◆ AIM OF THE TASK: Read through the records. Copy each line that has the word "gradientNoise".

◆ GIVEN ENTRIES:
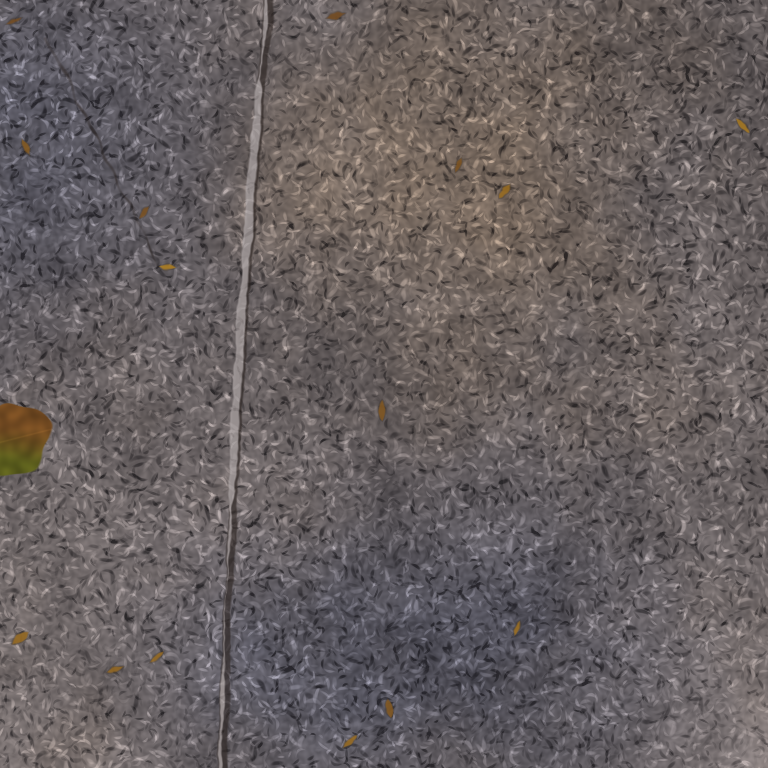
This texture is drawn by a three.js fragment shader. Its source:

```glsl
// Weathered concrete slab with flaky grain, a filled joint, a crack and fallen leaves.
varying vec2 vUv;

const vec3 CONCRETE_DARK = vec3(0.215, 0.198, 0.203);
const vec3 CONCRETE_PALE = vec3(0.665, 0.620, 0.612);
const vec3 COOL_TINT = vec3(0.93, 0.99, 1.11);
const vec3 WARM_TINT = vec3(1.05, 0.99, 0.89);
const vec3 FILLER = vec3(0.63, 0.60, 0.60);
const vec3 GAP = vec3(0.17, 0.14, 0.13);
const vec3 LEAF_GREEN = vec3(0.35, 0.36, 0.11);
const vec3 LEAF_BROWN = vec3(0.45, 0.29, 0.13);
const vec3 LEAF_YELLOW = vec3(0.70, 0.51, 0.13);
const float BASE_TONE = 0.445;
const float FLAKE_CELLS = 54.0;
const float FLAKE_CONTRAST = 0.72;
const float EDGE = 0.0016;
const int LEAF_COUNT = 15;

vec2 hash2(vec2 p) {
  vec3 q = fract(p.xyx * vec3(0.1031, 0.1030, 0.0973));
  q += dot(q, q.yzx + 33.33);
  return fract((q.xx + q.yz) * q.zy);
}

vec2 gradient(vec2 cell) {
  float a = 6.2832 * hash2(cell).x;
  return vec2(cos(a), sin(a));
}

float gradientNoise(vec2 p) {
  vec2 i = floor(p), f = fract(p);
  vec2 u = f * f * f * (f * (f * 6.0 - 15.0) + 10.0);
  vec2 e = vec2(1.0, 0.0);
  float low = mix(dot(gradient(i), f), dot(gradient(i + e), f - e), u.x);
  float high = mix(dot(gradient(i + e.yx), f - e.yx), dot(gradient(i + 1.0), f - 1.0), u.x);
  return mix(low, high, u.y);
}

float fbm(vec2 p) {
  float sum = 0.0, amp = 1.0;
  for (int i = 0; i < 4; i++) {
    sum += amp * gradientNoise(p);
    p = p * 2.03 + 17.3;
    amp *= 0.55;
  }
  return sum;
}

mat2 rotation(float a) {
  return mat2(cos(a), -sin(a), sin(a), cos(a));
}

// One layer of short bent strokes, lighter or darker than the ground.
float flakes(vec2 p, float seed) {
  vec2 cell = floor(p);
  float sum = 0.0;
  for (int y = -1; y <= 1; y++) {
    for (int x = -1; x <= 1; x++) {
      vec2 id = cell + vec2(float(x), float(y));
      vec2 place = hash2(id + seed), style = hash2(id + seed + 71.7);
      vec2 q = rotation(6.2832 * style.x) * (p - id - place);
      q.y += (place.x - 0.5) * 1.6 * q.x * q.x;
      float d = length(q / vec2(0.45 + 0.35 * place.y, 0.21));
      sum += (style.y - 0.5) * (1.0 - smoothstep(0.35, 1.0, d));
    }
  }
  return sum;
}

// Soft pool of light or shade.
float pool(vec2 p, vec2 centre, float radius) {
  vec2 d = (p - centre) / radius;
  return exp(-dot(d, d));
}

float fill(float d) {
  return 1.0 - smoothstep(-EDGE, EDGE, d);
}

void main() {
  vec2 p = vUv;
  float patches = fbm(p * 5.0 + 3.0);

  // Broad stains and daylight
  float coolArea = pool(p, vec2(0.0, 0.82), 0.27) + pool(p, vec2(0.66, 0.15), 0.2) + pool(p, vec2(0.38, 0.14), 0.16);
  float warmArea = pool(p, vec2(0.6, 0.76), 0.24);
  float sunArea = pool(p, vec2(1.04, 0.0), 0.18);
  float tone = BASE_TONE + 0.13 * patches - 0.13 * coolArea + 0.06 * warmArea + 0.3 * sunArea;
  tone += 0.11 * pool(p, vec2(0.1, 0.12), 0.24) + 0.09 * pool(p, vec2(0.42, 0.8), 0.13);
  tone -= 0.12 * pool(p, vec2(0.95, 0.9), 0.25) + 0.09 * pool(p, vec2(0.45, 0.6), 0.11);

  // Flaky grain in three overlapping sizes
  vec2 bent = p + 0.004 * vec2(gradientNoise(p * 40.0), gradientNoise(p * 40.0 + 9.5));
  float grain = 0.0;
  for (int i = 0; i < 3; i++) {
    float k = float(i);
    grain += flakes(rotation(k * 0.8) * bent * FLAKE_CELLS * (1.0 + 0.38 * k) + 200.0, 13.0 * k);
  }
  tone += FLAKE_CONTRAST * grain * (1.0 + 0.35 * patches);
  tone += 0.2 * gradientNoise(bent * 130.0) + 0.14 * gradientNoise(p * 21.0);
  vec3 color = mix(CONCRETE_DARK, CONCRETE_PALE, clamp(tone, -0.1, 1.15));
  color *= mix(vec3(1.0), COOL_TINT, clamp(coolArea, 0.0, 1.0));
  color *= mix(vec3(1.0), WARM_TINT, clamp(warmArea + 0.5 * fbm(p * 4.0 + 40.0), 0.0, 1.0));

  // Joint: dark gap with patchy pale filler
  float wobble = 0.003 * gradientNoise(vec2(p.y * 22.0, 4.5)) + 0.0015 * gradientNoise(p * 90.0);
  float across = p.x - (0.287 + 0.061 * p.y - 0.028 * p.y * (1.0 - p.y)) + wobble;
  float wear = gradientNoise(vec2(p.y * 16.0, 8.3));
  color = mix(color, GAP, 0.65 * fill(abs(across - 0.002) - 0.0055 - 0.003 * wear));
  float wide = smoothstep(0.33, 0.36, p.y) * (1.0 - smoothstep(0.88, 0.9, p.y));
  float fillerWidth = mix(0.0012, 0.0052, wide) + 0.0035 * wear;
  color = mix(color, FILLER + 0.12 * grain, 0.9 * fill(abs(across + 0.001) - fillerWidth));

  // Hairline crack
  vec2 along = vec2(0.15, -0.3), fromStart = p - vec2(0.06, 0.95);
  float t = clamp(dot(fromStart, along) / dot(along, along), 0.0, 1.0);
  float crack = length(fromStart - along * t + 0.006 * gradientNoise(p * 28.0)) - 0.0022 * (1.0 - 0.6 * t);
  color = mix(color, GAP, 0.65 * fill(crack) * (0.7 + gradientNoise(p * 35.0)));

  // Large leaf at the left edge
  vec2 leaf = rotation(0.25) * (p - vec2(0.012, 0.427));
  float leafEdge = length(leaf * vec2(0.86, 1.0)) - 0.046 + 0.012 * gradientNoise(p * 30.0);
  vec3 leafColor = mix(LEAF_GREEN, LEAF_BROWN, smoothstep(-0.03, 0.03, leaf.y + 0.4 * leaf.x + 0.02 * patches));
  leafColor *= 1.0 + 0.3 * gradientNoise(p * 60.0) + 0.15 * fill(abs(leaf.y) - 0.0008);
  color = mix(color, leafColor, fill(leafEdge));

  // Small scattered leaf scraps
  for (int i = 0; i < LEAF_COUNT; i++) {
    vec2 id = vec2(float(i) * 7.0 + 2.0, 31.0);
    vec2 style = hash2(id + 50.0);
    vec2 q = rotation(6.2832 * style.x) * (p - hash2(id));
    float size = mix(0.006, 0.013, style.y);
    float scrap = abs(q.y) + 28.0 * q.x * q.x - size * 0.42 + 0.002 * gradientNoise(p * 120.0);
    color = mix(color, GAP, 0.35 * fill(scrap - 0.0015));
    color = mix(color, mix(LEAF_BROWN, LEAF_YELLOW, style.x), 0.85 * fill(scrap));
  }

  gl_FragColor = vec4(color, 1.0);
}
```
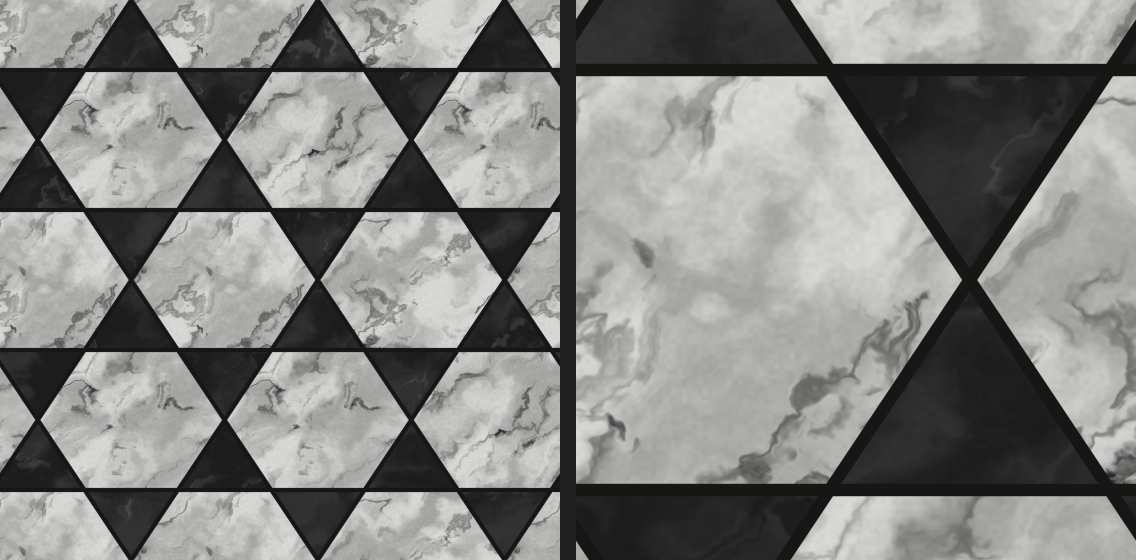
Left, the full canvas; right, a detail of the centre.
Reproduce this pattern procedurally as a Shadertoy shader.

```glsl
// Trihexagonal marble floor: pale veined hexagons and dark triangles in black joints.
// Three families of parallel lines cut the plane; each rhombus between the diagonals
// holds one hexagon and two triangles, filled with warped value noise.

float hash(vec2 p) {
    vec3 q = fract(p.xyx * 0.1031);
    q += dot(q, q.yzx + 33.33);
    return fract((q.x + q.y) * q.z);
}

float noise(vec2 p) {
    vec2 i = floor(p), f = fract(p);
    f = f * f * (3.0 - 2.0 * f);
    return mix(mix(hash(i), hash(i + vec2(1, 0)), f.x),
               mix(hash(i + vec2(0, 1)), hash(i + vec2(1, 1)), f.x), f.y);
}

float fbm(vec2 p) {
    float sum = 0.0, amp = 0.5;
    for (int i = 0; i < 5; i++) {
        sum += amp * noise(p);
        p = mat2(1.6, 1.2, -1.2, 1.6) * p + 17.3;
        amp *= 0.5;
    }
    return sum / 0.97;
}

// Thin ridge where the noise crosses its middle value
float ridge(vec2 p, float width) {
    return 1.0 - smoothstep(0.0, width, abs(fbm(p) - 0.5));
}

// Stone coordinates: stretched along the rising diagonal, then warped
vec2 stoneSpace(vec2 p, vec2 seed) {
    vec2 q = vec2(dot(p, vec2(0.77, 0.64)) * 11.0, dot(p, vec2(-0.64, 0.77)) * 21.0);
    vec2 w = p * 19.0 + seed;
    return q + seed + 1.7 * (vec2(fbm(w), fbm(w + 41.0)) - 0.5);
}

float paleMarble(vec2 p, vec2 seed, float busy) {
    vec2 q = stoneSpace(p, seed);
    float cloud = smoothstep(0.3, 0.76, fbm(q));
    float patches = smoothstep(0.4, 0.68, fbm(q * 0.8 + 53.0) + 0.05 * busy);
    float vein = ridge(q * 0.85 + 29.0, 0.065) * patches;
    float spots = smoothstep(0.64, 0.85, fbm(q * 1.9 + 71.0)) * (0.4 + patches);
    return max(0.84 - 0.2 * cloud - 0.27 * vein - 0.36 * spots, 0.15);
}

float darkMarble(vec2 p, vec2 seed) {
    vec2 q = stoneSpace(p, seed);
    float cloud = smoothstep(0.3, 0.76, fbm(q * 0.8));
    float wisp = ridge(q * 0.7 + 37.0, 0.06) * smoothstep(0.45, 0.72, fbm(q * 0.6 + 11.0));
    return 0.11 + 0.09 * cloud + 0.11 * wisp;
}

void mainImage(out vec4 fragColor, in vec2 fragCoord) {
    // Three repeats across, four hexagon rows up
    vec2 g = fragCoord / iResolution.xy * vec2(3, 4) - vec2(0.703, 0);

    // Rhombus between the diagonals, and its hexagon centre
    vec2 diag = g.x + vec2(0.5, -0.5) * g.y;
    vec2 cell = floor(diag);
    vec2 centre = vec2(0.5 * (cell.x + cell.y + 1.0), cell.x - cell.y);
    vec2 local = (g - centre) / vec2(3, 4);
    vec2 id = mod(centre, vec2(3, 4));

    // Tile kind: 0 for hexagon, +1 or -1 for the triangle above or below
    float rise = g.y - centre.y;
    float side = sign(rise) * step(0.5, abs(rise));

    float tone;
    vec2 seed;
    if (side == 0.0) {
        // One busier slab per row, swaying sideways from row to row
        float busyColumn = 1.0 + 0.5 * abs(mod(id.y + 3.0, 4.0) - 2.0);
        float busy = step(abs(mod(id.x - busyColumn + 1.5, 3.0) - 1.5), 0.25);
        seed = vec2(23.0 * mod(id.y, 2.0), 31.0 * busy) + 5.0;
        tone = paleMarble(local, seed, busy);
    } else {
        vec2 key = 2.0 * id + 7.0 * side + 20.0;
        seed = 90.0 * vec2(hash(key), hash(key + 13.0));
        tone = darkMarble(local, seed);
    }

    // Fine grain
    tone += (noise(local * 330.0 + seed) - 0.5) * (side == 0.0 ? 0.035 : 0.012);

    // Joints: distance to the nearest of the three line families
    vec2 toDiag = abs(diag - round(diag)) / sqrt(13.0);
    float toFlat = abs(fract(g.y) - 0.5) / 4.0;
    float dist = min(toFlat, min(toDiag.x, toDiag.y));
    float pixel = 1.0 / min(iResolution.x, iResolution.y);
    float joint = 1.0 - smoothstep(0.0037 - 0.7 * pixel, 0.0037 + 0.7 * pixel, dist);
    tone = mix(tone, 0.085, joint);

    fragColor = vec4(tone * vec3(1.0, 1.0, 0.99), 1.0);
}
```
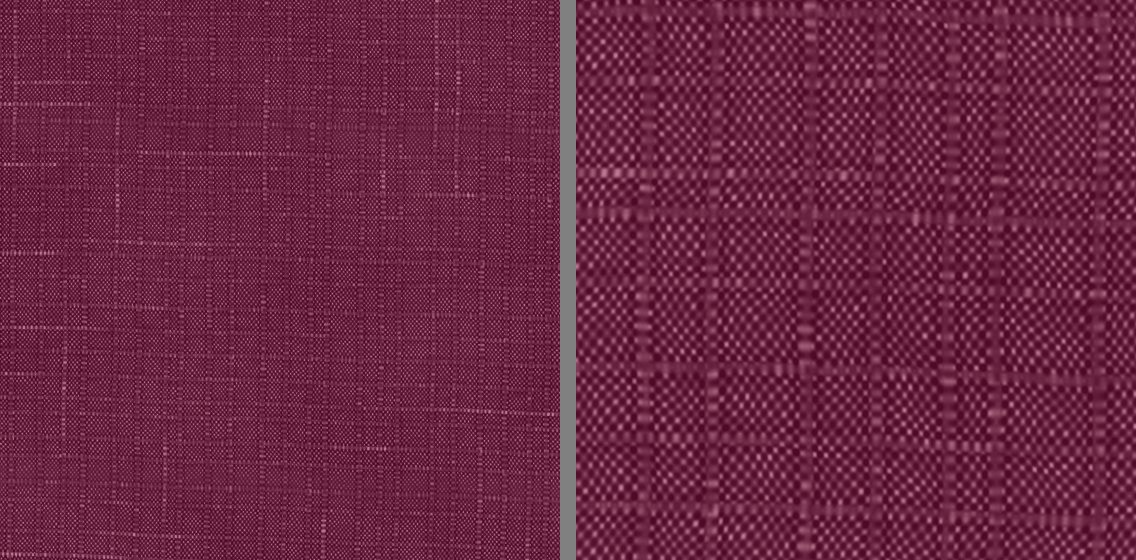
Left: the whole. Right: its middle third, enlarged.
This texture is drawn by a three.js fragment shader. Its source:

```glsl
// Wine-coloured slub linen: a fine plain weave of uneven beads, crossed by
// irregularly spaced thicker warp and weft yarns, some with long pale slubs.
// Beads come from crossed cosines, yarns from jittered one-dimensional cells.

varying vec2 vUv;

const float PI = 3.14159;

float hash(vec2 p) {
  return fract(sin(dot(p, vec2(127.1, 311.7))) * 43758.5);
}

// Thick yarn in the current cell: x distance to its axis in cells,
// y slow change of thickness along it, z long slub mask.
vec3 yarn(float across, float along, float seed) {
  float id = floor(across);
  float h = hash(vec2(id, seed));
  float axis = 0.5 + 0.5 * (h - 0.5);
  float thickness = 0.5 + 0.5 * sin(along * 29.0 + h * 40.0) * sin(along * 67.0 + h * 90.0);
  float middle = hash(vec2(id, seed + 3.7));
  float reach = 0.06 + 0.13 * hash(vec2(id, seed + 8.3));
  float slub = 1.0 - smoothstep(reach * 0.6, reach, abs(along - middle));
  slub *= step(0.45, hash(vec2(id, seed + 5.1))) * (0.6 + 0.4 * thickness);
  return vec3(abs(fract(across) - axis), thickness, slub);
}

// Row of beads along a yarn, a few of them glinting much brighter.
float beads(float thread, float id) {
  float glint = hash(vec2(floor(thread * 0.5 + 0.5), id + 0.5));
  return (0.5 + 0.5 * cos(PI * thread)) * (0.55 + 0.95 * glint * glint);
}

void main() {
  // Skewed, gently wavy cloth; the weft slopes more towards the bottom
  vec2 cloth = vUv + vec2(-0.012 * vUv.y, (0.038 - 0.025 * vUv.y) * vUv.x);
  cloth += 0.0011 * sin(cloth.yx * vec2(27.0, 19.0) + vec2(0.4, 2.0));
  vec2 thread = cloth * vec2(268.0, 220.0);
  thread += 0.22 * sin(thread.yx * vec2(0.43, 0.31)) + 0.18 * sin(thread * 0.71 + thread.yx * 0.19);

  // Plain weave: alternating beads, uneven by crossing and streaked by row
  float crossing = cos(PI * thread.x) * cos(PI * thread.y);
  vec2 cell = floor(thread + 0.5);
  float rowPhase = 60.0 * hash(vec2(cell.y, 17.0));
  float streak = sin(cloth.x * 24.0 + rowPhase) * sin(cloth.x * 57.0 + rowPhase * 1.7);
  float uneven = 0.6 * (hash(cell) - 0.5) + 0.3 * streak;
  float weave = 0.5 + 0.5 * crossing;
  float tone = 0.96 * weave * weave + 0.85 * uneven * max(crossing, 0.0);

  // Two calmer bands where the weave looks softer
  float band = (fract((cloth.y - 0.15) / 0.63 + 0.5) - 0.5) * 0.63;
  float calm = exp(-band * band * 1600.0);
  tone = mix(tone, 0.3, 0.4 * calm);

  // Thick warp yarns with shallow grooves beside them
  vec3 warp = yarn(cloth.x * 23.0, cloth.y, 1.0);
  float warpDist = warp.x * 11.6;
  float warpCore = 1.0 - smoothstep(0.4, 1.3, warpDist);
  float warpBead = beads(thread.y, floor(cloth.x * 23.0));
  float warpTone = 0.06 + 0.72 * warpBead + warp.z * (0.14 + 0.3 * warpBead);
  tone = mix(tone, warpTone, warpCore * max(0.5 + 0.4 * warp.y, 0.95 * warp.z));
  tone -= 0.13 * exp(-3.0 * (warpDist - 1.7) * (warpDist - 1.7));

  // Finer weft yarns, dotted and fading in and out
  vec3 weft = yarn(cloth.y * 25.0, cloth.x, 2.0);
  float weftDist = weft.x * 8.8;
  float weftCore = 1.0 - smoothstep(0.25, 0.95, weftDist);
  float weftBead = beads(thread.x, floor(cloth.y * 25.0));
  float weftTone = 0.08 + 0.85 * weftBead + weft.z * (0.15 + 0.35 * weftBead);
  tone = mix(tone, weftTone, weftCore * max(0.2 + 0.6 * weft.y, 0.95 * weft.z));
  tone -= 0.08 * exp(-4.0 * (weftDist - 1.3) * (weftDist - 1.3));

  // Broad, faint mottling
  tone += 0.03 * sin(vUv.x * 9.0 + 2.0 * sin(vUv.y * 7.0)) * sin(vUv.y * 12.0 + vUv.x * 4.0);

  vec3 wine = vec3(0.32, 0.055, 0.165);
  vec3 sheen = vec3(0.34, 0.33, 0.33);
  gl_FragColor = vec4(wine + sheen * clamp(tone, -0.05, 1.25), 1.0);
}
```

◆ TASK RESPONSE:
float gradientNoise(vec2 p) {
    sum += amp * gradientNoise(p);
  vec2 bent = p + 0.004 * vec2(gradientNoise(p * 40.0), gradientNoise(p * 40.0 + 9.5));
  tone += 0.2 * gradientNoise(bent * 130.0) + 0.14 * gradientNoise(p * 21.0);
  float wobble = 0.003 * gradientNoise(vec2(p.y * 22.0, 4.5)) + 0.0015 * gradientNoise(p * 90.0);
  float wear = gradientNoise(vec2(p.y * 16.0, 8.3));
  float crack = length(fromStart - along * t + 0.006 * gradientNoise(p * 28.0)) - 0.0022 * (1.0 - 0.6 * t);
  color = mix(color, GAP, 0.65 * fill(crack) * (0.7 + gradientNoise(p * 35.0)));
  float leafEdge = length(leaf * vec2(0.86, 1.0)) - 0.046 + 0.012 * gradientNoise(p * 30.0);
  leafColor *= 1.0 + 0.3 * gradientNoise(p * 60.0) + 0.15 * fill(abs(leaf.y) - 0.0008);
    float scrap = abs(q.y) + 28.0 * q.x * q.x - size * 0.42 + 0.002 * gradientNoise(p * 120.0);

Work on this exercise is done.